LONDON (Reuters) - Britain’s Babcock put the cost of restructuring its European business for Brexit at 10 million pounds ($13 million) a year to guarantee it would retain flying rights to provide emergency medical and fire fighting services across the bloc.
Babcock, a key supplier of engineering and defence services to Britain’s ministry of defence, has had to join the likes of easyJet and British Airways-owner IAG in restructuring in case Britain leaves the European Union without a trade deal.
The British company, which will also take a one-off exceptional cost of 10 million pounds to restructure, has had to sign partners in European markets where it operates to make sure those businesses are majority owned by EU nationals.
That enables it to secure an air operating certificate.
Babcock, which also maintains nuclear submarines and defence vehicles, is also taking a second exceptional charge of around 30 million pounds due to an adjustment to its pension liabilities.
The group said underlying earnings expectations for the financial year ending March 31 remained unchanged as an improved margin helps to offset a slight drop in forecast revenue of 5.2 billion pounds from 5.36 billion pounds last year.
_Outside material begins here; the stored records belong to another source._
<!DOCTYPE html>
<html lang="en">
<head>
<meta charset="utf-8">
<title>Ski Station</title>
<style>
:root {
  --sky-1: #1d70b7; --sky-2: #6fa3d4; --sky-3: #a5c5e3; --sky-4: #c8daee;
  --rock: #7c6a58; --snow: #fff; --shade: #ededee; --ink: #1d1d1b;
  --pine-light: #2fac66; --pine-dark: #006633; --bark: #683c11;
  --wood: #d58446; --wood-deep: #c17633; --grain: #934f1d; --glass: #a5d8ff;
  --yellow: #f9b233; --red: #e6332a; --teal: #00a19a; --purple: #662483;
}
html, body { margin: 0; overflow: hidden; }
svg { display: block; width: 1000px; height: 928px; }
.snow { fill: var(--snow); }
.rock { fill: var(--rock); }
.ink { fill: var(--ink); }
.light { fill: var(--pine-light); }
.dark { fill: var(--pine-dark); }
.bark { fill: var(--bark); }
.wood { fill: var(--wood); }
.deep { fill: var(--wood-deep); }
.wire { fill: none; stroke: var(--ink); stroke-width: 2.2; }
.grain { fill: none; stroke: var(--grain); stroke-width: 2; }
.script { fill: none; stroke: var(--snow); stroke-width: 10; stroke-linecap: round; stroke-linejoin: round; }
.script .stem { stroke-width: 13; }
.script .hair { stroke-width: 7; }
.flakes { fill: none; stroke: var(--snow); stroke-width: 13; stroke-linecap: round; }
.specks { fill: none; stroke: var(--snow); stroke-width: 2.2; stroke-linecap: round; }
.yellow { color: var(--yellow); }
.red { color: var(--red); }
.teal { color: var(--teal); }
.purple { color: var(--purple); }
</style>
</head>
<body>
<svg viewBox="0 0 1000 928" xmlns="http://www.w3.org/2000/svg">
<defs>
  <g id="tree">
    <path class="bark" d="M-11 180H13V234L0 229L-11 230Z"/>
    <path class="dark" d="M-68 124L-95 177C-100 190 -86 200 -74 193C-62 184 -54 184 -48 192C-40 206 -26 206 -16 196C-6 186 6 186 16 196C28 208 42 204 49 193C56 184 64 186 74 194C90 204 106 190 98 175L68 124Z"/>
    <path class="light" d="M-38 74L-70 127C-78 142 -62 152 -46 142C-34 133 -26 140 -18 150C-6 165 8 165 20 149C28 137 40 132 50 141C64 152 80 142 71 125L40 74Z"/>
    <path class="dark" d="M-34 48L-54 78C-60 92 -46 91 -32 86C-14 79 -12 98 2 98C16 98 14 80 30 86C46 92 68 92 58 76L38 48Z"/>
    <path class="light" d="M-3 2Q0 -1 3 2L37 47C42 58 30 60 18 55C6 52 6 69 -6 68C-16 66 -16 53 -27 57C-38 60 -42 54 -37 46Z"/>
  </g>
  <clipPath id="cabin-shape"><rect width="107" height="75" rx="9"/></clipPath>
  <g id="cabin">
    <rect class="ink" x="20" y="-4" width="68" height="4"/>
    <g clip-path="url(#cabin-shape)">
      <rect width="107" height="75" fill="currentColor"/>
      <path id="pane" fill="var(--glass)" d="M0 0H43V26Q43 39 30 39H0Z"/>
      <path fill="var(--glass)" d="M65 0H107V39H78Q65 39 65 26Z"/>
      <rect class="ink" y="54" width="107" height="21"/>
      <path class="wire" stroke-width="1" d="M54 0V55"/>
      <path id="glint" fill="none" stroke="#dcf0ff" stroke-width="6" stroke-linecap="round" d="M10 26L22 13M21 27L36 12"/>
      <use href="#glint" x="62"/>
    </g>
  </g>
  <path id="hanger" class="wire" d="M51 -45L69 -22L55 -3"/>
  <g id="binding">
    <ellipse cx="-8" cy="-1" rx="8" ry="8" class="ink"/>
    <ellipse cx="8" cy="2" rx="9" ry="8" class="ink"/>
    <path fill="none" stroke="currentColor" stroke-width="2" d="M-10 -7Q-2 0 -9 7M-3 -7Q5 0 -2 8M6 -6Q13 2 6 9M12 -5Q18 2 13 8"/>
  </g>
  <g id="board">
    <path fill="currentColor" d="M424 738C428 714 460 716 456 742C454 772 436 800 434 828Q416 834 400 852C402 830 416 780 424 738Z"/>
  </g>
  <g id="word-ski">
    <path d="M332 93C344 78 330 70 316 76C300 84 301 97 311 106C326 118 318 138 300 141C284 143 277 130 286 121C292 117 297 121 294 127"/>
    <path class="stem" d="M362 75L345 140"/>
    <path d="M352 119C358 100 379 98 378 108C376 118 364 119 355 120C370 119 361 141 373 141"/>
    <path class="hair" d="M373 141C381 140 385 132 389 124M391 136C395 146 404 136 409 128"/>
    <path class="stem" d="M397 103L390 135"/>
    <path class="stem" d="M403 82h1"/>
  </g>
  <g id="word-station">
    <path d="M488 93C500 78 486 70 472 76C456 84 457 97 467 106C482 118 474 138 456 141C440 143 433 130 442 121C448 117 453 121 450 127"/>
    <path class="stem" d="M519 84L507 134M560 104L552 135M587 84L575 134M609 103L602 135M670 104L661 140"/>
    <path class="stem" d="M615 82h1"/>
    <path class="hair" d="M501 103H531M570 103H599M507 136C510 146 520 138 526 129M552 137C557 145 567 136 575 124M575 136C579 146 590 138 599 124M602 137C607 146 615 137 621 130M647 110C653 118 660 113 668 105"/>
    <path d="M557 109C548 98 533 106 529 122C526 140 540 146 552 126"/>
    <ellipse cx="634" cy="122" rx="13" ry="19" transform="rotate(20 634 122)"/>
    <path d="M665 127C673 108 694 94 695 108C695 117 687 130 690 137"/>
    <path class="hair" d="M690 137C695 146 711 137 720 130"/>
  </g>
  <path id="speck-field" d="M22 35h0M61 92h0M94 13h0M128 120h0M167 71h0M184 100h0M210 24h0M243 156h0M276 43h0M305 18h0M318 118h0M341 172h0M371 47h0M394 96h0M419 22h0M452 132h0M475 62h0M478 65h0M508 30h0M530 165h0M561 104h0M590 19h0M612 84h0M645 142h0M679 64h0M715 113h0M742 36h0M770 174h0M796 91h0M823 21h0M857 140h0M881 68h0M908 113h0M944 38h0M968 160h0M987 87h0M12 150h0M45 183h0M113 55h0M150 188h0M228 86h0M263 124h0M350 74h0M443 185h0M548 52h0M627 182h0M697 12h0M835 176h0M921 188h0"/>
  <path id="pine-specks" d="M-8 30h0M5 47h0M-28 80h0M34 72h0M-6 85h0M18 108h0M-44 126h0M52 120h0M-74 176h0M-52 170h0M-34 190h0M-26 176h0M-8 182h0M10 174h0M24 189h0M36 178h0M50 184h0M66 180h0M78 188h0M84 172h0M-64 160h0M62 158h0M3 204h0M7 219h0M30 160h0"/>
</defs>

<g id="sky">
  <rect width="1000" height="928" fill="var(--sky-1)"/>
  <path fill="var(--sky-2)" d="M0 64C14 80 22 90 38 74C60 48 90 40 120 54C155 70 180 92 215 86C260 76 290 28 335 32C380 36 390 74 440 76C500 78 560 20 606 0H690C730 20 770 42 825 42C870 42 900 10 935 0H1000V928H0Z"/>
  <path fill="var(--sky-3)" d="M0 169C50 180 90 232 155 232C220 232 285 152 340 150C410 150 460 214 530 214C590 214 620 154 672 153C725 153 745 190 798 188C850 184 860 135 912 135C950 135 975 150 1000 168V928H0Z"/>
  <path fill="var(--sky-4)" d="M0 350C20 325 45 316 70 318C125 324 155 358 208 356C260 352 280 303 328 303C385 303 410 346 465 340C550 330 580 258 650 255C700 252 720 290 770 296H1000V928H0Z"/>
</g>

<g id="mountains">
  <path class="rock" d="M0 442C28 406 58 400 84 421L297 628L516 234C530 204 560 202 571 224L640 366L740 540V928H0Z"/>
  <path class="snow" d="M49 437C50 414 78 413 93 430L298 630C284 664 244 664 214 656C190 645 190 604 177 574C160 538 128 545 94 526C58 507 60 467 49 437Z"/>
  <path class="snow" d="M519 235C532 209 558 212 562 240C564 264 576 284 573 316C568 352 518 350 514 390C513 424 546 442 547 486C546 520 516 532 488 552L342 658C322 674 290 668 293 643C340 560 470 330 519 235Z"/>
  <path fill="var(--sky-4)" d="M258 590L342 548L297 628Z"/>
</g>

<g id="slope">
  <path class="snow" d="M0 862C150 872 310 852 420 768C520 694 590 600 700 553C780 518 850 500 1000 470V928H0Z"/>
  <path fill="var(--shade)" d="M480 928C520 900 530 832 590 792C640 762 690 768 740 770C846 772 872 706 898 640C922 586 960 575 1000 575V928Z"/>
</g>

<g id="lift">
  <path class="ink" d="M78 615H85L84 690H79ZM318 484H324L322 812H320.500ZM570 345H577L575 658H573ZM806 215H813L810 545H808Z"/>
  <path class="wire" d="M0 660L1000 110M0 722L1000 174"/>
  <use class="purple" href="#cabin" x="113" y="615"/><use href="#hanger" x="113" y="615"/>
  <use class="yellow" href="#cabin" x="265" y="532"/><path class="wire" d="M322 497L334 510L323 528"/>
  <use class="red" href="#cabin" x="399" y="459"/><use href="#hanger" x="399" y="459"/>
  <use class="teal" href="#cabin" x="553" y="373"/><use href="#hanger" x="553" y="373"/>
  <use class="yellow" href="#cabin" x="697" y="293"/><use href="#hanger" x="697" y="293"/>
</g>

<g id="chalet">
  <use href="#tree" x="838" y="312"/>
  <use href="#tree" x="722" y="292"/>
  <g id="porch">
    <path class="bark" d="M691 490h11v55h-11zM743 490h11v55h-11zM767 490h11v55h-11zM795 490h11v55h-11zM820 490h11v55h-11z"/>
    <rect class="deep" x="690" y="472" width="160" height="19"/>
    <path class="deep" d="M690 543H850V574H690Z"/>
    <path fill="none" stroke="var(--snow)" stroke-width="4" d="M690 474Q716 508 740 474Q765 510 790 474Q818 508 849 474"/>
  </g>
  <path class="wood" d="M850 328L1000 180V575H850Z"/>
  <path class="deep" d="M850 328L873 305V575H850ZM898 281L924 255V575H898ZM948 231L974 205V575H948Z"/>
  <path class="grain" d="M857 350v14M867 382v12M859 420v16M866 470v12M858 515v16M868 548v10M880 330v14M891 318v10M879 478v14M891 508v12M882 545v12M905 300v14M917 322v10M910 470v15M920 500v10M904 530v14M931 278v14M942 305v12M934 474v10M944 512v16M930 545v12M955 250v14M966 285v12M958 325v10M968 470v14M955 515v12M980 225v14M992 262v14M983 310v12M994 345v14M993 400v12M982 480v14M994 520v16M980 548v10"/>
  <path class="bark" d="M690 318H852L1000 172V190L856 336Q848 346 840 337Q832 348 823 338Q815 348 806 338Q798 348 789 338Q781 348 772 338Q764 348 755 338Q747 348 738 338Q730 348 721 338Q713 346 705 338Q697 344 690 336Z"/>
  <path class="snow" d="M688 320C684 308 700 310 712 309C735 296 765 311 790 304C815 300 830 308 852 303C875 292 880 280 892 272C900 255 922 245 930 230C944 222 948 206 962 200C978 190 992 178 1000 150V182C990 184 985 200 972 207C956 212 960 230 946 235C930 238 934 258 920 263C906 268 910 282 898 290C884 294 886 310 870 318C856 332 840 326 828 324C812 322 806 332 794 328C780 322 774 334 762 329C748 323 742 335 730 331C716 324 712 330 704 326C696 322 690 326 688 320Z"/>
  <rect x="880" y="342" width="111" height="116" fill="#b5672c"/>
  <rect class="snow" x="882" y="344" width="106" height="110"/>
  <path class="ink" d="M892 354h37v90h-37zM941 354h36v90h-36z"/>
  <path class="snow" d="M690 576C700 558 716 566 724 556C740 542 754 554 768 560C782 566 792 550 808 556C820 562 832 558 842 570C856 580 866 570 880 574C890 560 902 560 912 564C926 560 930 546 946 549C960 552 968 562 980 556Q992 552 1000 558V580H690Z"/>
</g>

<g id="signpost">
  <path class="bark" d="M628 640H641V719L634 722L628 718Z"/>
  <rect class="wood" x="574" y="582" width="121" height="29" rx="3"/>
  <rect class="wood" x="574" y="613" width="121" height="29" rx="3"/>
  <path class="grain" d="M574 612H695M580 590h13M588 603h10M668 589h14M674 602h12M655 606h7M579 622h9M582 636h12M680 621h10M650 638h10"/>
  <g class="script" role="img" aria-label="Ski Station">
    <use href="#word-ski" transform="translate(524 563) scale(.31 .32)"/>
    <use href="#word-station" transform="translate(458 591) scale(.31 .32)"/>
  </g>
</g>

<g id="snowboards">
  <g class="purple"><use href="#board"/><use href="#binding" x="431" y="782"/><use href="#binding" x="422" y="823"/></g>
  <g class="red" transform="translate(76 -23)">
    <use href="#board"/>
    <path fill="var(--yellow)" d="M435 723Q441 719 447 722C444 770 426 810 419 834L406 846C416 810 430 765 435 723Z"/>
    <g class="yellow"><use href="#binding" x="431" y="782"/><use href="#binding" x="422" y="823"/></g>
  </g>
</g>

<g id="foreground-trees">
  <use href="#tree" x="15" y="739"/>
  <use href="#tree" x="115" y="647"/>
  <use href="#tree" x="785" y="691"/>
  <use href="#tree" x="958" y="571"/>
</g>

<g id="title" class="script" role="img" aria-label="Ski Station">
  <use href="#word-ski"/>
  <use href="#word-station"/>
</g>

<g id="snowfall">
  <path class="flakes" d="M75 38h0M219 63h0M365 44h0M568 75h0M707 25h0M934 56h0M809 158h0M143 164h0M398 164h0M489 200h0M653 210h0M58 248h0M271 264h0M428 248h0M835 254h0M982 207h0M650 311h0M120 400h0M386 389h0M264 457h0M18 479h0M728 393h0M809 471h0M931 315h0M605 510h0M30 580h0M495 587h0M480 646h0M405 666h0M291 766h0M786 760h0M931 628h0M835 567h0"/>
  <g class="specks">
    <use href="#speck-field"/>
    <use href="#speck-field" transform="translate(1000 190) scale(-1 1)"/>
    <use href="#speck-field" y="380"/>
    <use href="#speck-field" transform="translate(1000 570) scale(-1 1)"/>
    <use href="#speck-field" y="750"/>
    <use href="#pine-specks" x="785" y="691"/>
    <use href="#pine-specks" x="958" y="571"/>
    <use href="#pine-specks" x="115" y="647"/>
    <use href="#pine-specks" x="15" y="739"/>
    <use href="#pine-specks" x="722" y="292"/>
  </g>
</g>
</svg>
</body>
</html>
Reporting by Kate Holton; editing by Jason Neely/Guy Faulconbridge